We want to catch a glimpse of a pygmy hippo, forest elephant, some chimpanzees, or maybe a giant pangolin – a scaly anteater. But unlike a safari in the grasslands of Kenya or South Africa, where lions, elephants, and giraffes walk right up to Jeeps full of tourists, it's tough to see these creatures unless you camp deep in the park. So the guides weren't surprised that we came up empty in that regard during our one-day visit.
But, climbing through monstrous vines and stepping over slippery roots, we did see many large birds such as the great blue turaco and the hornbill, which, they told us, calls on the hour. And the foliage was Edenesque. Among the most impressive bits of greenery were: the dahomey tree, with huge wall-like vertical roots; the fogara tree, covered in thick, sharp spikes; a tree with six-inch-thick cylindrical curving vines that you can slice open and drink water from; and the "candle tree" which has a white, waxlike sap. ("If you light it on fire, it will burn all night," says Mr. Goll.)
The highlight, though, had to be the black cobra sighting. One of the stern-faced local guides almost hit the snake with his machete as he was clearing brush. As it darted away, he and the other guide broke into exuberant cheers and wide smiles. The encounter had the opposite effect on the guests, however.
Once back from the long day's hike, we pulled off our park-supplied knee-high boots and our soggy socks and went to get cleaned up. To our great surprise, local village women brought over buckets of water they'd just heated over wood fires. Given that this was the first hot bucket shower I'd had in Liberia, it didn't matter that it smelled like I was cleaning myself with liquid smoke. It felt luxurious. The smoke theme was continued that night as we sipped on sweet, hot tea made from the same water.
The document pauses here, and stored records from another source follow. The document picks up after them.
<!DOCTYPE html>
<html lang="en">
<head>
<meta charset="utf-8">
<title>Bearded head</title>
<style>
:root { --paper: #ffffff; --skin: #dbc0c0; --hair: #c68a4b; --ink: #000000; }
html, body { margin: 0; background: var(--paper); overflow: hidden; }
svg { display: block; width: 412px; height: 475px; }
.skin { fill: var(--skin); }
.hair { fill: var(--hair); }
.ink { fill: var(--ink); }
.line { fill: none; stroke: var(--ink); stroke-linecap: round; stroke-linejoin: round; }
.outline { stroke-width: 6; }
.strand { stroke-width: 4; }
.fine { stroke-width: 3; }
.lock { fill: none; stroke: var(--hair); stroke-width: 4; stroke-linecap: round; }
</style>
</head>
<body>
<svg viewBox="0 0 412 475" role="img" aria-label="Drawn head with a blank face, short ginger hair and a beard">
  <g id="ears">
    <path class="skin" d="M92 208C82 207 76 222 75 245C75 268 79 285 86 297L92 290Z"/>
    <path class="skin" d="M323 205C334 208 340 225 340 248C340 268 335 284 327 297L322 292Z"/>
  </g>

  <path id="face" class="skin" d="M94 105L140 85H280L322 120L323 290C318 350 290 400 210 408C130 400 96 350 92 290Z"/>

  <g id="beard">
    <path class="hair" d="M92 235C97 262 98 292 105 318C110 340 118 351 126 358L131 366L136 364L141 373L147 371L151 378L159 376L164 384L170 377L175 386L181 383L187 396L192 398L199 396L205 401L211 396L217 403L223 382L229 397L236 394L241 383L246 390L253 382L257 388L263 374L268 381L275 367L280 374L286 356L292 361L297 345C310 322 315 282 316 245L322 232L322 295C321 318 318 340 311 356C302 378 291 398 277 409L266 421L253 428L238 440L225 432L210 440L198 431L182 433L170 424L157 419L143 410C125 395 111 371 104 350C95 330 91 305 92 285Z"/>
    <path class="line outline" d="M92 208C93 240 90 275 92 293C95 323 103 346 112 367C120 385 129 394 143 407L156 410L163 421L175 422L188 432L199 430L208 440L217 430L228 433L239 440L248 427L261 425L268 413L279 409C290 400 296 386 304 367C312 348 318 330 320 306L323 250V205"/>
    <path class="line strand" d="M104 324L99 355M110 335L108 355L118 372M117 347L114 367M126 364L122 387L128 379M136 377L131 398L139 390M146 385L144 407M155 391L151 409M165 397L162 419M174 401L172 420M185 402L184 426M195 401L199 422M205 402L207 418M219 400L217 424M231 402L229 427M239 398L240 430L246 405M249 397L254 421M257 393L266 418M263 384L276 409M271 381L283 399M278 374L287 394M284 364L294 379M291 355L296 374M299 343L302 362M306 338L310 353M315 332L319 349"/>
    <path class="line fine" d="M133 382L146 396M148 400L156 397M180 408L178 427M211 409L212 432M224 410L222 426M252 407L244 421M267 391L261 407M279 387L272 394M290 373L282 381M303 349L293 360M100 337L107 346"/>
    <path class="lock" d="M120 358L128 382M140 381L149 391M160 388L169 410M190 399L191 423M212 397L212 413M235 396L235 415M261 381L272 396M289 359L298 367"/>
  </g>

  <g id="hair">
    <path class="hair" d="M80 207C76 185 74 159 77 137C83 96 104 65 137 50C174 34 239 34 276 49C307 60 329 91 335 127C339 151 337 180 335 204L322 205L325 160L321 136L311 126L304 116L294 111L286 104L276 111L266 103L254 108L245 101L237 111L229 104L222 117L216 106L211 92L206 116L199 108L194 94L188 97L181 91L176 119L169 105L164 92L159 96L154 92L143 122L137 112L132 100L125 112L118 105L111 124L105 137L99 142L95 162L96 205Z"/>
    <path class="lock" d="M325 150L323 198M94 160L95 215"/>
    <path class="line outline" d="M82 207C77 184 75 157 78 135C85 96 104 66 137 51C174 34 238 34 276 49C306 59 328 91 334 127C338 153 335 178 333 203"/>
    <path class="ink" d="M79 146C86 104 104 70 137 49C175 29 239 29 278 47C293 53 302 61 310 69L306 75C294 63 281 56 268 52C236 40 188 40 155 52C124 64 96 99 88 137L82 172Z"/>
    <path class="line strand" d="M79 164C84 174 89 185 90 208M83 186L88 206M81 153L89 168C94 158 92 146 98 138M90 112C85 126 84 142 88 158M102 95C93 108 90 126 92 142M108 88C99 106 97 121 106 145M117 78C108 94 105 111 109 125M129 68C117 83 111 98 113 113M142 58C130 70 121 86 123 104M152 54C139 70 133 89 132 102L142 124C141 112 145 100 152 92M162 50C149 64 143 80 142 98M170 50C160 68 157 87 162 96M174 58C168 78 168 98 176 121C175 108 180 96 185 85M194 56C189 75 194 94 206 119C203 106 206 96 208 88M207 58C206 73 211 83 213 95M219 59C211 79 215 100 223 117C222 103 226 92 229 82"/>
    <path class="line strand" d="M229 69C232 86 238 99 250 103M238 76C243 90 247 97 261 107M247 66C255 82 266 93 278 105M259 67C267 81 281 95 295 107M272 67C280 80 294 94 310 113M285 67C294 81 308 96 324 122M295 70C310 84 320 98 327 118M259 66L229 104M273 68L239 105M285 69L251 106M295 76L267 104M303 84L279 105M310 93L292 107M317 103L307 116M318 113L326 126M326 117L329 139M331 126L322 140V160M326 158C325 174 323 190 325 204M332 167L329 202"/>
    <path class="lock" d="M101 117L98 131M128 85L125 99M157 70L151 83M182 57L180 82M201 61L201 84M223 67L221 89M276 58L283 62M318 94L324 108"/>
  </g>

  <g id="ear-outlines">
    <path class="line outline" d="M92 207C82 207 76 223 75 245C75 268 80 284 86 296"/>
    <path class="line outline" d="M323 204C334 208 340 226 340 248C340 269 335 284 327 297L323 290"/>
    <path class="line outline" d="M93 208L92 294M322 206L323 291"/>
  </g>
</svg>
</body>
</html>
The next morning, all the park staff and villagers came to say goodbye to the four of us. They said they hope to be able to set up minimal infrastructure to lure intrepid tourists in the future.
"For people to spend the money it takes to come here, it has to be worth their while," says Scholastica Doe, deputy minister of tourism, in an interview in Monrovia. "They have to have a minimum of comfort."
I couldn't help but picture cabins on the edge of the park, small bridges over the river, maintained trails, guided bird walks, maybe a lodge serving jazzed up versions of local cuisine. One of the guests from Monrovia suggested a basic spa for tourists tired from a long day's hike.
But that's a long way off. The wardens get paid a dollar a day and the country's tourism budget last year was a meager $3,000.
"The potential [for tourism in Liberia] is so great," says Ms. Doe, who adds that Sapo National Park will be promoted – along with the country's pristine beaches and history as a home for freed, educated American slaves – in any future itinerary for tourists if this war-torn country can rebuild itself. "There are lots of challenges, lots of disappointment, but I believe in, one, trailblazing; and, two, overcoming the odds. My grandma used to say: 'With these two hands and God, anything is possible.' And I believe it."
This spirit is also evident in the park staff, who wear their khaki uniforms with great pride, and were tapping our brains to find out just exactly what amenities even the most rugged tourist would need. Yes, more money than they'd ever heard of would have to be spent to build some cabins so that tourists could have a bit of privacy, and, yes, tourists really would need bridges and trails.
On our way out, we heard chimps just outside the warden's house. We ran outside, but couldn't lay eyes on them. It was as if to tease us into coming back for a longer stay in this stunningly beautiful, if raw, location. Perhaps one day it will all be easier.